> **What you should do**:
Scan the data. Collect each line that contains the word "crease".

Dataset records:
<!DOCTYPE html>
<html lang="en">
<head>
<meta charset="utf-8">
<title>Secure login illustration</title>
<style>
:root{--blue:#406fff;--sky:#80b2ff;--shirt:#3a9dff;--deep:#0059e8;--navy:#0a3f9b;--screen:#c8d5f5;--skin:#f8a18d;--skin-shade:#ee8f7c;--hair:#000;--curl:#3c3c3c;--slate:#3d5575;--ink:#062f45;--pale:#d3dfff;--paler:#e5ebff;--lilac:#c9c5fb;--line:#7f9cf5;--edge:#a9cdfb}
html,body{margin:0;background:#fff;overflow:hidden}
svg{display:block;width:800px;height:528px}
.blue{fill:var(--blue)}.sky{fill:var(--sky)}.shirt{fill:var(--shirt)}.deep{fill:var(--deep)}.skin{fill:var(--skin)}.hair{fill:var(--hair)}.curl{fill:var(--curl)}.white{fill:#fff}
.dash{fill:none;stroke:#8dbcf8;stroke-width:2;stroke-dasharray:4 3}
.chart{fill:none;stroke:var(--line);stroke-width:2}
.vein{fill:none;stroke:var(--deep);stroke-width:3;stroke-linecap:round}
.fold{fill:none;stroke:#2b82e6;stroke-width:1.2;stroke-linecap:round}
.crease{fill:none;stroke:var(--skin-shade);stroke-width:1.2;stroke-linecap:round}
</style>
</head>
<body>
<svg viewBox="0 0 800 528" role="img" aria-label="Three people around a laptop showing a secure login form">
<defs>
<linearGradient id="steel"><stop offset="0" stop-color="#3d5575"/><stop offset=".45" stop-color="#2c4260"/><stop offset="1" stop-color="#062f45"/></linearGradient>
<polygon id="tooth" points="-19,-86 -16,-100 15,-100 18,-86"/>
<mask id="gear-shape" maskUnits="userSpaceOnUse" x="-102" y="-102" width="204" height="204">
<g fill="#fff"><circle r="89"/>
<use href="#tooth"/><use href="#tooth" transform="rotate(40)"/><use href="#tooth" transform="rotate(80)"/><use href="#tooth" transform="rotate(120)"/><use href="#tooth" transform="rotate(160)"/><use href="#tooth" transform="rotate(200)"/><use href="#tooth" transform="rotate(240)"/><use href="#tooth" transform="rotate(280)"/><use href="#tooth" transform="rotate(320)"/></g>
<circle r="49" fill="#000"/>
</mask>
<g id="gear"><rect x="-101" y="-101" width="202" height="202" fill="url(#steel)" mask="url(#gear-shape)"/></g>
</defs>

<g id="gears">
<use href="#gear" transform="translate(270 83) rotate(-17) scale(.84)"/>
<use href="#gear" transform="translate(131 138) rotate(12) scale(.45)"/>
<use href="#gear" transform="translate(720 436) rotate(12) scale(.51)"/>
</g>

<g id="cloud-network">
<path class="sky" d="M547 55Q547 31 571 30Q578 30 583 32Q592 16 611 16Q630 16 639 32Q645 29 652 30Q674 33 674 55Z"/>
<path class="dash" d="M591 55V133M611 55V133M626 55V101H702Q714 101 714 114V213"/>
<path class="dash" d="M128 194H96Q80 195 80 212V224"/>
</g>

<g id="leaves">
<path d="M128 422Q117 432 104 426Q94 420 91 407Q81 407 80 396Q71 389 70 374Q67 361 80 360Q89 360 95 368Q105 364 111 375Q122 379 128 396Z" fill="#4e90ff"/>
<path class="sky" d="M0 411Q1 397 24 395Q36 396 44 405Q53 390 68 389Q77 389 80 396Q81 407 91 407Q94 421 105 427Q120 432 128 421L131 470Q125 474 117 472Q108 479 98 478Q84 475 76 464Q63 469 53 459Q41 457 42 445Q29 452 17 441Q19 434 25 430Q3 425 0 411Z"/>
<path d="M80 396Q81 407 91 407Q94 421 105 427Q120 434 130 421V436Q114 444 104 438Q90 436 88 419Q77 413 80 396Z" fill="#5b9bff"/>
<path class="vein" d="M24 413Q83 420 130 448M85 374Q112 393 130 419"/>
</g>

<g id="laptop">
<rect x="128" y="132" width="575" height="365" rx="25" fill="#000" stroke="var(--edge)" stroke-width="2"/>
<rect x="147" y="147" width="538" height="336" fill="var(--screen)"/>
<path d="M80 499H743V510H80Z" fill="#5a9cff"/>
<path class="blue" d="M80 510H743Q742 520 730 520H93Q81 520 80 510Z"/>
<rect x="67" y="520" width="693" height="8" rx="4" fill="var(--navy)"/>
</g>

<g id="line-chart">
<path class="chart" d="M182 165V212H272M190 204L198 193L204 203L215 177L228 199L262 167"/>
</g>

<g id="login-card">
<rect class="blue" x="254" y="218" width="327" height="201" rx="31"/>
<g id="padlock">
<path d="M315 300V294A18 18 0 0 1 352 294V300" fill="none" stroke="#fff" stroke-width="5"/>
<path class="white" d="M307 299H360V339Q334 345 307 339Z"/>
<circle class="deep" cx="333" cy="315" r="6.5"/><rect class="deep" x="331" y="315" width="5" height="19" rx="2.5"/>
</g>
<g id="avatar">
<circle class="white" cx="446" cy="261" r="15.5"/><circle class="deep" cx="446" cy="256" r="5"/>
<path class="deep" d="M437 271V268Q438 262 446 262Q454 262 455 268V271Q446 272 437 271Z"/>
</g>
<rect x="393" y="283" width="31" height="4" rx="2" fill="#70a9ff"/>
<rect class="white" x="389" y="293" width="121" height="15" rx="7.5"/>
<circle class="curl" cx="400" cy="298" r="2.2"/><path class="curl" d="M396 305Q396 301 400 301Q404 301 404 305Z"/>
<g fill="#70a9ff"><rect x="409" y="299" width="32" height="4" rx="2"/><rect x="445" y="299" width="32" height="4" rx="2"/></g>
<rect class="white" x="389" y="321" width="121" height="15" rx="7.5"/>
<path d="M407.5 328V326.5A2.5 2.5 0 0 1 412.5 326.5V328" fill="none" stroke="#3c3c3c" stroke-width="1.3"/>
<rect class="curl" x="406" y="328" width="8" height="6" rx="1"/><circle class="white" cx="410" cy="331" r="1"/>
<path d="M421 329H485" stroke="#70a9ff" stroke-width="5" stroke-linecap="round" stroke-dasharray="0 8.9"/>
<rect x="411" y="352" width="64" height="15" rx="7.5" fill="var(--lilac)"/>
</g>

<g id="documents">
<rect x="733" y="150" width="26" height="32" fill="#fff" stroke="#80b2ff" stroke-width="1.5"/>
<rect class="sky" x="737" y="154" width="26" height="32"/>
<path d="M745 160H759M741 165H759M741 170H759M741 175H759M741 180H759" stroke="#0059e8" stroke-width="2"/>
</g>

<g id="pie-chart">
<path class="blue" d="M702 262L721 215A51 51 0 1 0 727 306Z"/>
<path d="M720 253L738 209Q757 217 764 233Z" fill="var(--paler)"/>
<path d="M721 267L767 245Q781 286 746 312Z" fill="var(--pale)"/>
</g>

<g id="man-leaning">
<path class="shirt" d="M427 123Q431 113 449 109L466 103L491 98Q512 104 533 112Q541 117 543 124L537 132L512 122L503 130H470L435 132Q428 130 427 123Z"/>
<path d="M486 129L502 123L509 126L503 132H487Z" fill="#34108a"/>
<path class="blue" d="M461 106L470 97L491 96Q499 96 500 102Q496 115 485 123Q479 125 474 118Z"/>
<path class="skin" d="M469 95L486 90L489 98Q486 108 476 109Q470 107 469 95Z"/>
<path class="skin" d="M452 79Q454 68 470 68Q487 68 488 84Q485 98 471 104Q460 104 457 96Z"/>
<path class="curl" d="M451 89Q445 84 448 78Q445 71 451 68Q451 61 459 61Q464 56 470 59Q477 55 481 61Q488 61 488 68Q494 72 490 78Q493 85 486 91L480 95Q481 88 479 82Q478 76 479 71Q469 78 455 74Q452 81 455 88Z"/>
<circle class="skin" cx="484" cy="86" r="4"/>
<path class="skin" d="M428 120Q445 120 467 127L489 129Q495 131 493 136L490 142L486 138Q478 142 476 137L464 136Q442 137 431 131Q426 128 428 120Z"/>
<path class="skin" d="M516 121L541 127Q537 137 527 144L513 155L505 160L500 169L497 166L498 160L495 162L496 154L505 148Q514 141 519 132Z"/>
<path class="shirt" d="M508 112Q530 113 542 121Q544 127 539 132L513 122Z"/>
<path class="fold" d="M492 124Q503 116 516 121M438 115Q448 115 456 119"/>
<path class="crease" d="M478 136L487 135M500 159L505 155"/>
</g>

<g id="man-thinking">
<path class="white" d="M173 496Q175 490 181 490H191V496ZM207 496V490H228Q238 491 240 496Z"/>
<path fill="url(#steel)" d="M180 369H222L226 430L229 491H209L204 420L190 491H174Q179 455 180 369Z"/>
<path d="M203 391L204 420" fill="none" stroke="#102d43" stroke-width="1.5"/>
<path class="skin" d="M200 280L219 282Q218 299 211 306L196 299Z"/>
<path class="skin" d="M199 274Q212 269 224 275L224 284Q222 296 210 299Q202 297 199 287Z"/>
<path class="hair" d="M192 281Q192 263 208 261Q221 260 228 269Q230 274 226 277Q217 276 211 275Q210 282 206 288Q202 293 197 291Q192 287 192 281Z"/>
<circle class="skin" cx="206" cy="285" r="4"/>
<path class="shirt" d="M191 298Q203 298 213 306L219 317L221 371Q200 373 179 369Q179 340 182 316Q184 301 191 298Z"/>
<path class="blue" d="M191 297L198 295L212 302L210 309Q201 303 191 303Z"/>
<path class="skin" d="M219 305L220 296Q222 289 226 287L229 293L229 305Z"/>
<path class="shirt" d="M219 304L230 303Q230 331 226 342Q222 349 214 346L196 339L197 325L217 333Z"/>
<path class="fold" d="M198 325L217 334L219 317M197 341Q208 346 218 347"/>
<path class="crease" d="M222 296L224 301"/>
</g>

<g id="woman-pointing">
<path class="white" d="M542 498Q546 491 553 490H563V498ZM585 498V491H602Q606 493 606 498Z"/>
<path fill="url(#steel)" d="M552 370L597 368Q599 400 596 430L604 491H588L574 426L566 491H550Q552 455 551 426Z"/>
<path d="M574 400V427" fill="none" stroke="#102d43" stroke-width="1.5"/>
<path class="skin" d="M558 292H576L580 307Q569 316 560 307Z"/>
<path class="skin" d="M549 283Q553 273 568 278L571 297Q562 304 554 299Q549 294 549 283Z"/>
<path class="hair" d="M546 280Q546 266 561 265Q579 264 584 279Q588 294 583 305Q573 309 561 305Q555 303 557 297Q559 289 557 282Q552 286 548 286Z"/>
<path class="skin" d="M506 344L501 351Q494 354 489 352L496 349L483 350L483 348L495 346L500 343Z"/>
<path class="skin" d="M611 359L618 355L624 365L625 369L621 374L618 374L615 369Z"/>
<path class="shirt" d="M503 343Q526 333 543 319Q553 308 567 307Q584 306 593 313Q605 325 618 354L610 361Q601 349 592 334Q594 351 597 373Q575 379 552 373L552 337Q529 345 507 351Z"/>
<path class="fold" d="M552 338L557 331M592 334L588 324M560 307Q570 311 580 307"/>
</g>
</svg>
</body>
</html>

> **Expected answer**:
.crease{fill:none;stroke:var(--skin-shade);stroke-width:1.2;stroke-linecap:round}
<path class="crease" d="M478 136L487 135M500 159L505 155"/>
<path class="crease" d="M222 296L224 301"/>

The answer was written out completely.